letter of instruction to compilers is posted to
the website of the Florida Ornithological
Society (
Charles W. Hocevar
301 Central Avenue, A114
Hilton Head Island, SC 29926

Ohio compilers organized 60

Christmas Bird Counts in the state this
season. That effort included the place-

ment of 1534 field observers to cover

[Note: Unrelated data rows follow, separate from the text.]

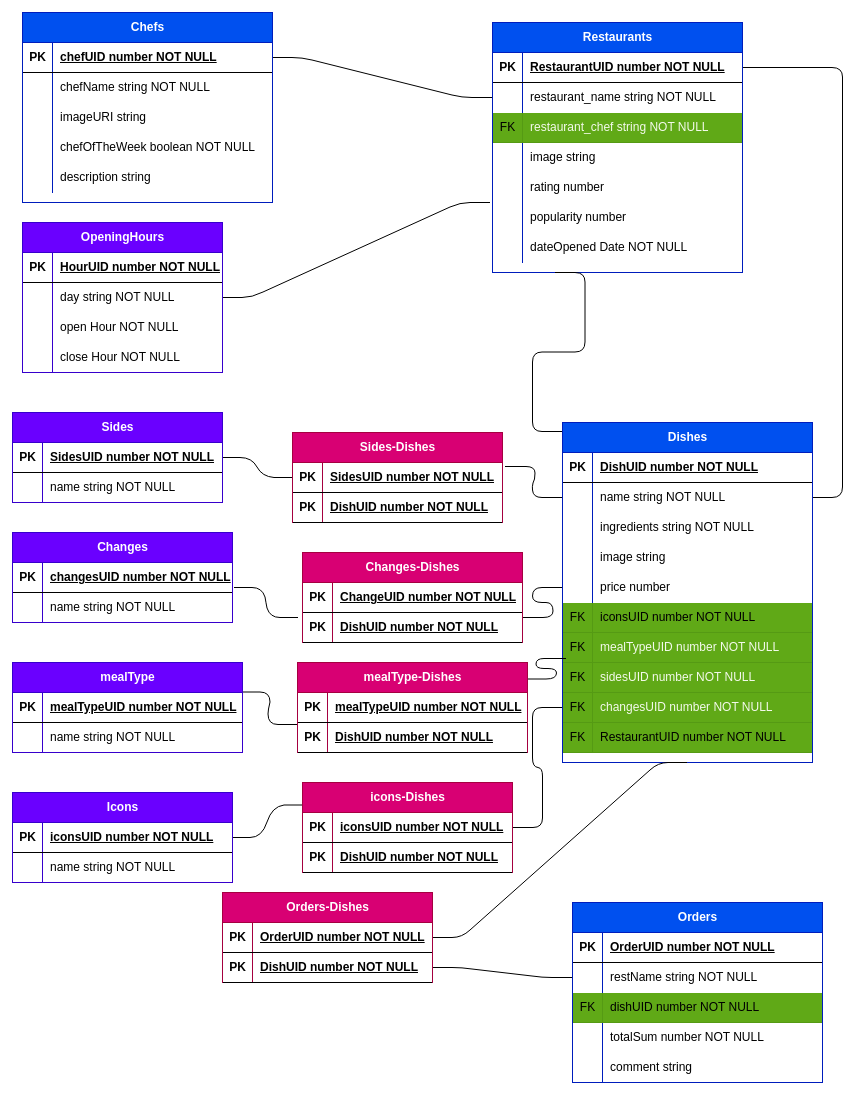
<!DOCTYPE html>
<html lang="en">
<head>
<meta charset="utf-8">
<title>Restaurant database schema</title>
<style>
:root {
  --blue: #0050ef; --blue-line: #001dbc;
  --purple: #6a00ff; --purple-line: #3700cc;
  --pink: #d80073; --pink-line: #a50040;
  --green: #60a917; --green-line: #559a14;
  --ink: #000; --paper: #fff;
}
* { box-sizing: border-box; margin: 0; padding: 0; }
body { width: 864px; height: 1095px; overflow: hidden; background: var(--paper); }
.diagram { position: relative; width: 864px; height: 1095px; overflow: hidden; font: 12px/29px "Liberation Sans", Arial, sans-serif; color: var(--ink); }
.entity { position: absolute; display: flex; flex-direction: column; border: 1px solid var(--line); background: var(--paper); white-space: nowrap; }
.main { --fill: var(--blue); --line: var(--blue-line); }
.lookup { --fill: var(--purple); --line: var(--purple-line); }
.join { --fill: var(--pink); --line: var(--pink-line); }
h2 { flex: none; height: 30px; font-size: 12px; line-height: 29px; text-align: center; color: var(--paper); background: var(--fill); border-bottom: 1px solid var(--line); }
.row { flex: none; display: flex; height: 30px; }
.row b, .row i { flex: none; width: 30px; border-right: 1px solid var(--line); text-align: center; font-style: normal; }
.row span { padding-left: 7px; }
.pk { border-bottom: 1px solid var(--ink); font-weight: bold; }
.pk span { text-decoration: underline; }
.fk { background: var(--green); border-bottom: 1px solid var(--green-line); }
.fk i { border-color: var(--green-line); }
.light span { color: #f4faec; }
.links { position: absolute; left: 0; top: 0; fill: none; stroke: var(--ink); stroke-width: 1; }
</style>
</head>
<body>
<main class="diagram">

<section class="entity main" style="left:22px;top:12px;width:251px;height:191px">
  <h2>Chefs</h2>
  <div class="row pk"><b>PK</b><span>chefUID number NOT NULL</span></div>
  <div class="row"><i></i><span>chefName string NOT NULL</span></div>
  <div class="row"><i></i><span>imageURI string</span></div>
  <div class="row"><i></i><span>chefOfTheWeek boolean NOT NULL</span></div>
  <div class="row"><i></i><span>description string</span></div>
</section>

<section class="entity main" style="left:492px;top:22px;width:251px;height:251px">
  <h2>Restaurants</h2>
  <div class="row pk"><b>PK</b><span>RestaurantUID number NOT NULL</span></div>
  <div class="row"><i></i><span>restaurant_name string NOT NULL</span></div>
  <div class="row fk light"><i>FK</i><span>restaurant_chef string NOT NULL</span></div>
  <div class="row"><i></i><span>image string</span></div>
  <div class="row"><i></i><span>rating number</span></div>
  <div class="row"><i></i><span>popularity number</span></div>
  <div class="row"><i></i><span>dateOpened Date NOT NULL</span></div>
</section>

<section class="entity lookup" style="left:22px;top:222px;width:201px;height:151px">
  <h2>OpeningHours</h2>
  <div class="row pk"><b>PK</b><span>HourUID number NOT NULL</span></div>
  <div class="row"><i></i><span>day string NOT NULL</span></div>
  <div class="row"><i></i><span>open Hour NOT NULL</span></div>
  <div class="row"><i></i><span>close Hour NOT NULL</span></div>
</section>

<section class="entity lookup" style="left:12px;top:412px;width:211px;height:91px">
  <h2>Sides</h2>
  <div class="row pk"><b>PK</b><span>SidesUID number NOT NULL</span></div>
  <div class="row"><i></i><span>name string NOT NULL</span></div>
</section>

<section class="entity lookup" style="left:12px;top:532px;width:221px;height:91px">
  <h2>Changes</h2>
  <div class="row pk"><b>PK</b><span>changesUID number NOT NULL</span></div>
  <div class="row"><i></i><span>name string NOT NULL</span></div>
</section>

<section class="entity lookup" style="left:12px;top:662px;width:231px;height:91px">
  <h2>mealType</h2>
  <div class="row pk"><b>PK</b><span>mealTypeUID number NOT NULL</span></div>
  <div class="row"><i></i><span>name string NOT NULL</span></div>
</section>

<section class="entity lookup" style="left:12px;top:792px;width:221px;height:91px">
  <h2>Icons</h2>
  <div class="row pk"><b>PK</b><span>iconsUID number NOT NULL</span></div>
  <div class="row"><i></i><span>name string NOT NULL</span></div>
</section>

<section class="entity join" style="left:292px;top:432px;width:211px;height:91px">
  <h2>Sides-Dishes</h2>
  <div class="row pk"><b>PK</b><span>SidesUID number NOT NULL</span></div>
  <div class="row pk"><b>PK</b><span>DishUID number NOT NULL</span></div>
</section>

<section class="entity join" style="left:302px;top:552px;width:221px;height:91px">
  <h2>Changes-Dishes</h2>
  <div class="row pk"><b>PK</b><span>ChangeUID number NOT NULL</span></div>
  <div class="row pk"><b>PK</b><span>DishUID number NOT NULL</span></div>
</section>

<section class="entity join" style="left:297px;top:662px;width:231px;height:91px">
  <h2>mealType-Dishes</h2>
  <div class="row pk"><b>PK</b><span>mealTypeUID number NOT NULL</span></div>
  <div class="row pk"><b>PK</b><span>DishUID number NOT NULL</span></div>
</section>

<section class="entity join" style="left:302px;top:782px;width:211px;height:91px">
  <h2>icons-Dishes</h2>
  <div class="row pk"><b>PK</b><span>iconsUID number NOT NULL</span></div>
  <div class="row pk"><b>PK</b><span>DishUID number NOT NULL</span></div>
</section>

<section class="entity join" style="left:222px;top:892px;width:211px;height:91px">
  <h2>Orders-Dishes</h2>
  <div class="row pk"><b>PK</b><span>OrderUID number NOT NULL</span></div>
  <div class="row pk"><b>PK</b><span>DishUID number NOT NULL</span></div>
</section>

<section class="entity main" style="left:562px;top:422px;width:251px;height:341px">
  <h2>Dishes</h2>
  <div class="row pk"><b>PK</b><span>DishUID number NOT NULL</span></div>
  <div class="row"><i></i><span>name string NOT NULL</span></div>
  <div class="row"><i></i><span>ingredients string NOT NULL</span></div>
  <div class="row"><i></i><span>image string</span></div>
  <div class="row"><i></i><span>price number</span></div>
  <div class="row fk"><i>FK</i><span>iconsUID number NOT NULL</span></div>
  <div class="row fk light"><i>FK</i><span>mealTypeUID number NOT NULL</span></div>
  <div class="row fk light"><i>FK</i><span>sidesUID number NOT NULL</span></div>
  <div class="row fk light"><i>FK</i><span>changesUID number NOT NULL</span></div>
  <div class="row fk"><i>FK</i><span>RestaurantUID number NOT NULL</span></div>
</section>

<section class="entity main" style="left:572px;top:902px;width:251px;height:181px">
  <h2>Orders</h2>
  <div class="row pk"><b>PK</b><span>OrderUID number NOT NULL</span></div>
  <div class="row"><i></i><span>restName string NOT NULL</span></div>
  <div class="row fk"><i>FK</i><span>dishUID number NOT NULL</span></div>
  <div class="row"><i></i><span>totalSum number NOT NULL</span></div>
  <div class="row"><i></i><span>comment string</span></div>
</section>

<svg class="links" width="864" height="1095" viewBox="0 0 864 1095" aria-hidden="true">
  <path id="chefs-restaurants" d="M273 57.5H292Q302 57.5 312 60L452 95Q462 97.5 472 97.5H492"/>
  <path id="hours-restaurants" d="M223 297.5H242Q252 297.5 263 292L450 207Q460 202.5 470 202.5H490"/>
  <path id="restaurants-dishes-key" d="M743 67.5H832Q842.5 67.5 842.5 77V487Q842.5 497.5 832 497.5H813"/>
  <path id="restaurants-dishes" d="M555 272.5H575Q585 272.5 585 282V342Q585 352 575 352H542Q532.5 352 532.5 362V422Q532.5 431.5 542 431.5H562"/>
  <path id="sides-join" d="M223 457.5H240Q252 457.5 257 467T274 477.5H292"/>
  <path id="sides-dishes" d="M505 466.5H526Q535 466.5 535 473Q535 480 533 483Q532 487 532.5 490Q533 497.5 542 497.5H562"/>
  <path id="changes-join" d="M234 587.5H252Q262 587.5 265 597Q266 603 267 608Q270 617.5 280 617.5H298"/>
  <path id="changes-dishes" d="M523 617.5H543Q553 617.5 553 611Q553 602.5 546 602.5H542Q532.5 602.5 532.5 596Q532.5 587.5 542 587.5H562"/>
  <path id="meal-join" d="M243 692H260Q270 692 270 702Q268 710 268 714Q268 724.5 278 724.5H297"/>
  <path id="meal-dishes" d="M528 679H546Q556.5 679 556.5 673Q556.5 668.5 548 668.5H544Q536 668.5 536 664Q536 658.5 544 658.5H566"/>
  <path id="icons-join" d="M233 837.5H250Q262 837.5 267 822T284 805H302"/>
  <path id="icons-dishes" d="M513 827.5H533Q542.5 827.5 542.5 818V776Q542.5 768 538 767.5Q532.5 767 532.5 758V717Q532.5 707.5 542 707.5H562"/>
  <path id="orders-dishes" d="M433 937.5H452Q462 937.5 470 930L650 770Q658 762.5 668 762.5H687"/>
  <path id="join-orders" d="M433 967.5H452Q462 967.5 472 969L532 976Q542 977.5 552 977.5H572"/>
</svg>
</main>
</body>
</html>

their respective areas on count day.
Cuyahoga Falls was responsible for 102
counters, while Ragersville and
Cincinnati each added more than 90
each. There were, however, 14 Ohio
CBCs that made this endeavor with
fewer than 10 people in the field. The
brave compiler at Mt. Gilead had only
one companion.
The results of this effort included a
monumental estimated effort of 3780
hours in the field on count day. The
combined tally provided a wealth of
noteworthy observations, including
Greater White-fronted Geese at
Ashtabula and Wooster and Cackling
Geese on four Ohio counts (plus an
additional two of the latter during count
week). Nearly 100 Mute Swan were
noted from 17 locations, and 85 Tundra
Swan were located on six CBCs, almost
exclusively in northwestern Ohio. There
always seems to be a lone report of Bluewinged Teal, Osprey, or Broad-winged
Hawk; we missed the Osprey this season, but the teal showed up in Wooster.
One very noteworthy find included a
female Harlequin Duck at Lakewood.
Scoters were tallied this season, with
Surf and White-winged on multiple
counts, while Black Scoter was reported
only at Lake Erie Islands. Long-tailed
Duck was found with reasonable ease in
appropriate locations, with eight individuals on four counts. Ohio observers
recorded a remarkable 32 species of
waterfowl during this period, thanks to
Lake Erie. West Virginia and Kentucky,
elsewhere in this region, recorded 22
species and 26 species, respectively.
Ruffed Grouse were rounded up on
four Ohio counts, and Northern
Bobwhite reappeared with small groups
relocated in southern Ohio at Adams
County and Cincinnati. There were several good count week finds, including a
Red-necked Grebe report from Hoover
Reservoir and American White Pelican
in Toledo. Black-crowned Night-Herons
were again found in Toledo, and were
also reported from Columbus. Black and
Turkey vulture numbers are remarkably